= Problem requirements =
Output each entry verbatim. Leave the images out.

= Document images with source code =

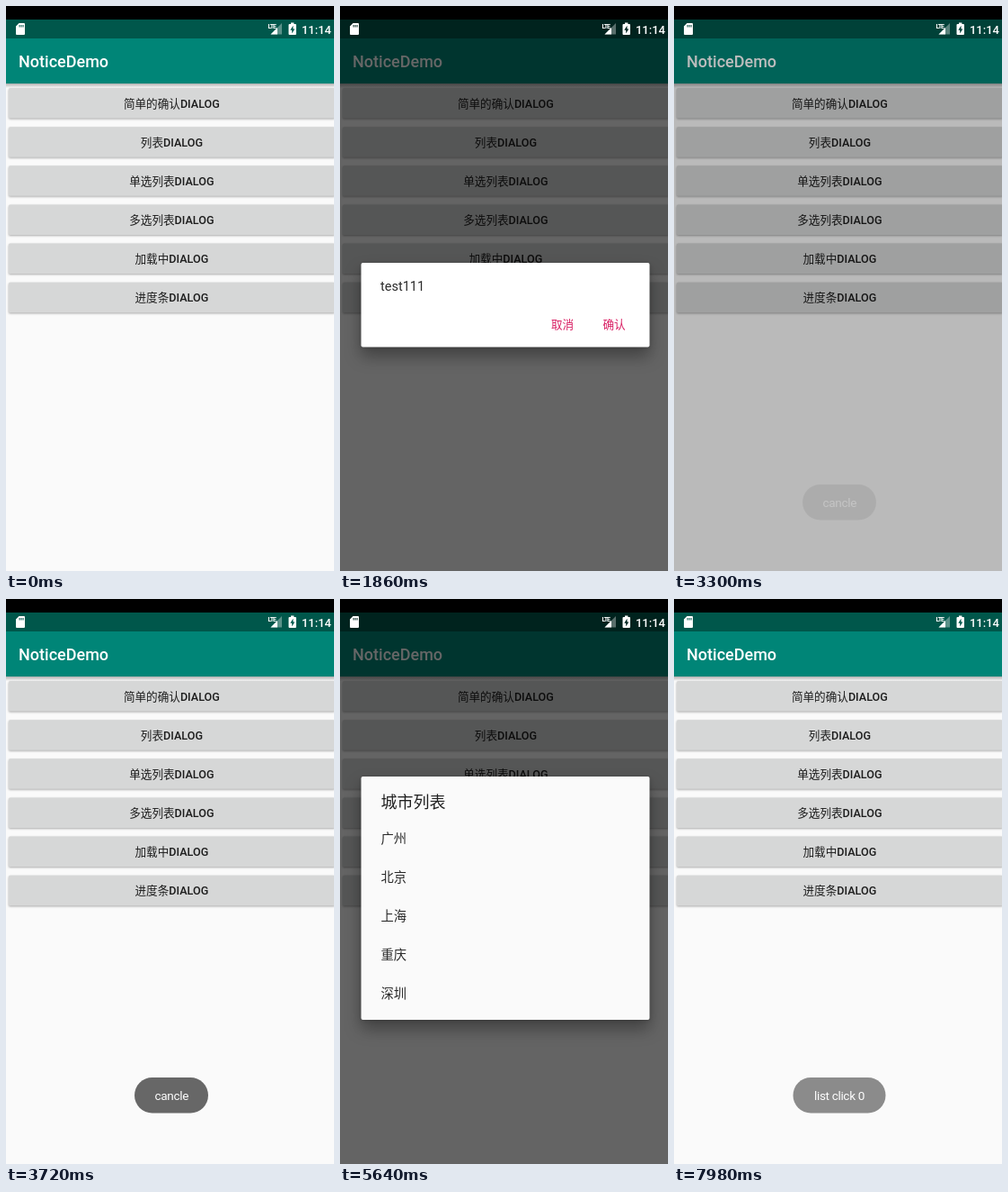
Recreate the animation shown at these times as an HTML page. Size 365 by 627 pixels, loop 8000 ms.

```html
<!DOCTYPE html>
<html lang="zh-CN">
<head>
<meta charset="utf-8">
<title>NoticeDemo</title>
<style>
html, body { margin: 0; width: 100%; height: 100%; overflow: hidden; background: #000; }
svg { display: block; width: 100vw; height: 100vh; }
text { font-family: Roboto, "Noto Sans CJK SC", "Noto Sans CJK", "Noto Sans", sans-serif; }
.label { font-size: 12.6px; font-weight: 500; fill: #1d1d1d; text-anchor: middle; }
.label tspan { font-weight: 400; }
.button { fill: #d6d7d7; filter: drop-shadow(0 1px 1px rgba(0,0,0,.32)); }
.panel { filter: drop-shadow(0 10px 9px rgba(0,0,0,.3)) drop-shadow(0 1px 2px rgba(0,0,0,.2)); }
.action { font-size: 12.6px; fill: #d81b60; }
.item { font-size: 14.3px; fill: #2a2a2a; }
.heading { font-size: 18px; fill: #212121; }
.toast text { font-size: 13.6px; letter-spacing: -.35px; fill: #fff; text-anchor: middle; }
.toast rect { fill: #666; }
</style>
</head>
<body>
<svg viewBox="0 0 365 627" preserveAspectRatio="none">
  <defs>
    <linearGradient id="shade" x2="0" y2="1">
      <stop offset="0" stop-color="#000" stop-opacity=".3"/>
      <stop offset="1" stop-color="#000" stop-opacity="0"/>
    </linearGradient>
  </defs>
  <rect width="365" height="627" fill="#000"/>
  <rect y="15" width="365" height="612" fill="#fafafa"/>
  <g id="buttons"></g>
  <rect y="86" width="365" height="5" fill="url(#shade)"/>
  <rect y="36" width="365" height="50" fill="#008577"/>
  <text x="14" y="68" font-size="18" font-weight="500" fill="#fff">NoticeDemo</text>
  <rect y="15" width="365" height="21" fill="#00574b"/>
  <rect id="dim" y="15" width="365" height="612" fill="#000" opacity="0"/>

  <g fill="#fff">
    <path fill-rule="evenodd" d="M14.5 19H20q1 0 1 1V31q0 1-1 1H12q-1 0-1-1V22.5ZM14.6 21v2.4h1V21ZM16.6 21v2.4h1V21ZM18.6 21v2.4h1V21Z"/>
    <path d="M307 19V31.5H294.5Z" opacity=".35"/>
    <path d="M302 24V31.5H294.5Z"/>
    <text x="291.5" y="24.5" font-size="7" font-weight="700" letter-spacing="-.9">LTE</text>
    <path fill-rule="evenodd" d="M317 18.5h3.4v1.4H322q1 0 1 1V31q0 1-1 1H315.500q-1 0-1-1V20.900q0-1 1-1H317ZM319.500 21.800L316.300 26.800H318.200V30.400L321.300 25.400H319.500Z"/>
    <text x="362" y="30.700" font-size="13" font-weight="500" text-anchor="end">11:14</text>
  </g>

  <g id="confirm">
    <rect class="panel" x="23.500" y="285" width="321" height="93.500" rx="2" fill="#fff"/>
    <text class="item" x="45" y="316" style="font-size:14.5px">test111</text>
    <text class="action" x="235" y="358">取消</text>
    <text class="action" x="292.500" y="358">确认</text>
  </g>
  <g id="list">
    <rect class="panel" x="23.500" y="197" width="321" height="270" rx="2" fill="#fafafa"/>
    <text class="heading" x="45.500" y="232">城市列表</text>
  </g>
  <g id="cancelToast" class="toast">
    <rect x="143" y="531" width="82" height="39.500" rx="19.700"/>
    <text x="184.300" y="556">cancle</text>
  </g>
  <g id="clickToast" class="toast">
    <rect x="132.500" y="531" width="103" height="39.500" rx="19.700"/>
    <text x="184" y="556">list click 0</text>
  </g>
</svg>
<script>
const $ = id => document.getElementById(id);
const LOOP = 8000, TICK = 60, DIM = 0.6;

function add(parent, tag, attrs, text = '') {
  const el = document.createElementNS('http://www.w3.org/2000/svg', tag);
  for (const key in attrs) el.setAttribute(key, attrs[key]);
  el.textContent = text;
  parent.append(el);
  return el;
}

['简单的确认', '列表', '单选列表', '多选列表', '加载中', '进度条'].forEach((name, i) => {
  const y = 91 + i * 43.15;
  add($('buttons'), 'rect', { class: 'button', x: 3, y, width: 363, height: 33.5, rx: 1.5 });
  const label = add($('buttons'), 'text', { class: 'label', x: 184.4, y: y + 21.6 });
  add(label, 'tspan', {}, name);
  label.append('DIALOG');
});

['广州', '北京', '上海', '重庆', '深圳'].forEach((city, i) =>
  add($('list'), 'text', { class: 'item', x: 45.5, y: 271.3 + i * 43 }, city));

const dialogs = [
  { el: $('confirm'), cy: 331.7, open: 1230, close: 3090, shown: 3180 },
  { el: $('list'), cy: 332, open: 5130, close: 7559, shown: 7680 }
];
const toasts = [
  { el: $('cancelToast'), start: 3260, end: 5150 },
  { el: $('clickToast'), start: 7730, end: 9700 }
];

const ramp = (t, start, length) => Math.min(1, Math.max(0, (t - start) / length));
const easeOut = (x, power = 2) => 1 - (1 - x) ** power;

function fade(el, alpha) {
  el.setAttribute('opacity', alpha.toFixed(3));
  el.style.display = alpha > 0 ? '' : 'none';
}

function draw(t) {
  let dim = 0;
  for (const d of dialogs) {
    // the dialog vanishes first, then the dim layer follows
    const closing = t >= d.shown;
    const alpha = closing ? 1 - ramp(t, d.close, 150) : easeOut(ramp(t, d.open, 180));
    const scale = 0.9 + 0.1 * easeOut(ramp(t, d.open, 300), 4);
    dim += closing ? 1 - ramp(t, d.close + 85, 220) : ramp(t, d.open, 300);
    fade(d.el, alpha);
    d.el.setAttribute('transform',
      `translate(184 ${d.cy}) scale(${scale}) translate(-184 ${-d.cy})`);
  }
  fade($('dim'), dim * DIM);
  for (const s of toasts)
    fade(s.el, easeOut(ramp(t, s.start, 500)) * (1 - ramp(t, s.end, 480) ** 2));
}

const origin = performance.now();
function frame() {
  const t = Math.max(0, performance.now() - origin) % LOOP;
  draw(Math.floor((t + 1) / TICK) * TICK);
  requestAnimationFrame(frame);
}
draw(0);
requestAnimationFrame(frame);
</script>
</body>
</html>
```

= Finished task =
Recreate the animation shown at these times as an HTML page. Size 365 by 627 pixels, loop 8000 ms.

```html
<!DOCTYPE html>
<html lang="zh-CN">
<head>
<meta charset="utf-8">
<title>NoticeDemo</title>
<style>
html, body { margin: 0; width: 100%; height: 100%; overflow: hidden; background: #000; }
svg { display: block; width: 100vw; height: 100vh; }
text { font-family: Roboto, "Noto Sans CJK SC", "Noto Sans CJK", "Noto Sans", sans-serif; }
.label { font-size: 12.6px; font-weight: 500; fill: #1d1d1d; text-anchor: middle; }
.label tspan { font-weight: 400; }
.button { fill: #d6d7d7; filter: drop-shadow(0 1px 1px rgba(0,0,0,.32)); }
.panel { filter: drop-shadow(0 10px 9px rgba(0,0,0,.3)) drop-shadow(0 1px 2px rgba(0,0,0,.2)); }
.action { font-size: 12.6px; fill: #d81b60; }
.item { font-size: 14.3px; fill: #2a2a2a; }
.heading { font-size: 18px; fill: #212121; }
.toast text { font-size: 13.6px; letter-spacing: -.35px; fill: #fff; text-anchor: middle; }
.toast rect { fill: #666; }
</style>
</head>
<body>
<svg viewBox="0 0 365 627" preserveAspectRatio="none">
  <defs>
    <linearGradient id="shade" x2="0" y2="1">
      <stop offset="0" stop-color="#000" stop-opacity=".3"/>
      <stop offset="1" stop-color="#000" stop-opacity="0"/>
    </linearGradient>
  </defs>
  <rect width="365" height="627" fill="#000"/>
  <rect y="15" width="365" height="612" fill="#fafafa"/>
  <g id="buttons"></g>
  <rect y="86" width="365" height="5" fill="url(#shade)"/>
  <rect y="36" width="365" height="50" fill="#008577"/>
  <text x="14" y="68" font-size="18" font-weight="500" fill="#fff">NoticeDemo</text>
  <rect y="15" width="365" height="21" fill="#00574b"/>
  <rect id="dim" y="15" width="365" height="612" fill="#000" opacity="0"/>

  <g fill="#fff">
    <path fill-rule="evenodd" d="M14.5 19H20q1 0 1 1V31q0 1-1 1H12q-1 0-1-1V22.5ZM14.6 21v2.4h1V21ZM16.6 21v2.4h1V21ZM18.6 21v2.4h1V21Z"/>
    <path d="M307 19V31.5H294.5Z" opacity=".35"/>
    <path d="M302 24V31.5H294.5Z"/>
    <text x="291.5" y="24.5" font-size="7" font-weight="700" letter-spacing="-.9">LTE</text>
    <path fill-rule="evenodd" d="M317 18.5h3.4v1.4H322q1 0 1 1V31q0 1-1 1H315.500q-1 0-1-1V20.900q0-1 1-1H317ZM319.500 21.800L316.300 26.800H318.200V30.400L321.300 25.400H319.500Z"/>
    <text x="362" y="30.700" font-size="13" font-weight="500" text-anchor="end">11:14</text>
  </g>

  <g id="confirm">
    <rect class="panel" x="23.500" y="285" width="321" height="93.500" rx="2" fill="#fff"/>
    <text class="item" x="45" y="316" style="font-size:14.5px">test111</text>
    <text class="action" x="235" y="358">取消</text>
    <text class="action" x="292.500" y="358">确认</text>
  </g>
  <g id="list">
    <rect class="panel" x="23.500" y="197" width="321" height="270" rx="2" fill="#fafafa"/>
    <text class="heading" x="45.500" y="232">城市列表</text>
  </g>
  <g id="cancelToast" class="toast">
    <rect x="143" y="531" width="82" height="39.500" rx="19.700"/>
    <text x="184.300" y="556">cancle</text>
  </g>
  <g id="clickToast" class="toast">
    <rect x="132.500" y="531" width="103" height="39.500" rx="19.700"/>
    <text x="184" y="556">list click 0</text>
  </g>
</svg>
<script>
const $ = id => document.getElementById(id);
const LOOP = 8000, TICK = 60, DIM = 0.6;

function add(parent, tag, attrs, text = '') {
  const el = document.createElementNS('http://www.w3.org/2000/svg', tag);
  for (const key in attrs) el.setAttribute(key, attrs[key]);
  el.textContent = text;
  parent.append(el);
  return el;
}

['简单的确认', '列表', '单选列表', '多选列表', '加载中', '进度条'].forEach((name, i) => {
  const y = 91 + i * 43.15;
  add($('buttons'), 'rect', { class: 'button', x: 3, y, width: 363, height: 33.5, rx: 1.5 });
  const label = add($('buttons'), 'text', { class: 'label', x: 184.4, y: y + 21.6 });
  add(label, 'tspan', {}, name);
  label.append('DIALOG');
});

['广州', '北京', '上海', '重庆', '深圳'].forEach((city, i) =>
  add($('list'), 'text', { class: 'item', x: 45.5, y: 271.3 + i * 43 }, city));

const dialogs = [
  { el: $('confirm'), cy: 331.7, open: 1230, close: 3090, shown: 3180 },
  { el: $('list'), cy: 332, open: 5130, close: 7559, shown: 7680 }
];
const toasts = [
  { el: $('cancelToast'), start: 3260, end: 5150 },
  { el: $('clickToast'), start: 7730, end: 9700 }
];

const ramp = (t, start, length) => Math.min(1, Math.max(0, (t - start) / length));
const easeOut = (x, power = 2) => 1 - (1 - x) ** power;

function fade(el, alpha) {
  el.setAttribute('opacity', alpha.toFixed(3));
  el.style.display = alpha > 0 ? '' : 'none';
}

function draw(t) {
  let dim = 0;
  for (const d of dialogs) {
    // the dialog vanishes first, then the dim layer follows
    const closing = t >= d.shown;
    const alpha = closing ? 1 - ramp(t, d.close, 150) : easeOut(ramp(t, d.open, 180));
    const scale = 0.9 + 0.1 * easeOut(ramp(t, d.open, 300), 4);
    dim += closing ? 1 - ramp(t, d.close + 85, 220) : ramp(t, d.open, 300);
    fade(d.el, alpha);
    d.el.setAttribute('transform',
      `translate(184 ${d.cy}) scale(${scale}) translate(-184 ${-d.cy})`);
  }
  fade($('dim'), dim * DIM);
  for (const s of toasts)
    fade(s.el, easeOut(ramp(t, s.start, 500)) * (1 - ramp(t, s.end, 480) ** 2));
}

const origin = performance.now();
function frame() {
  const t = Math.max(0, performance.now() - origin) % LOOP;
  draw(Math.floor((t + 1) / TICK) * TICK);
  requestAnimationFrame(frame);
}
draw(0);
requestAnimationFrame(frame);
</script>
</body>
</html>
```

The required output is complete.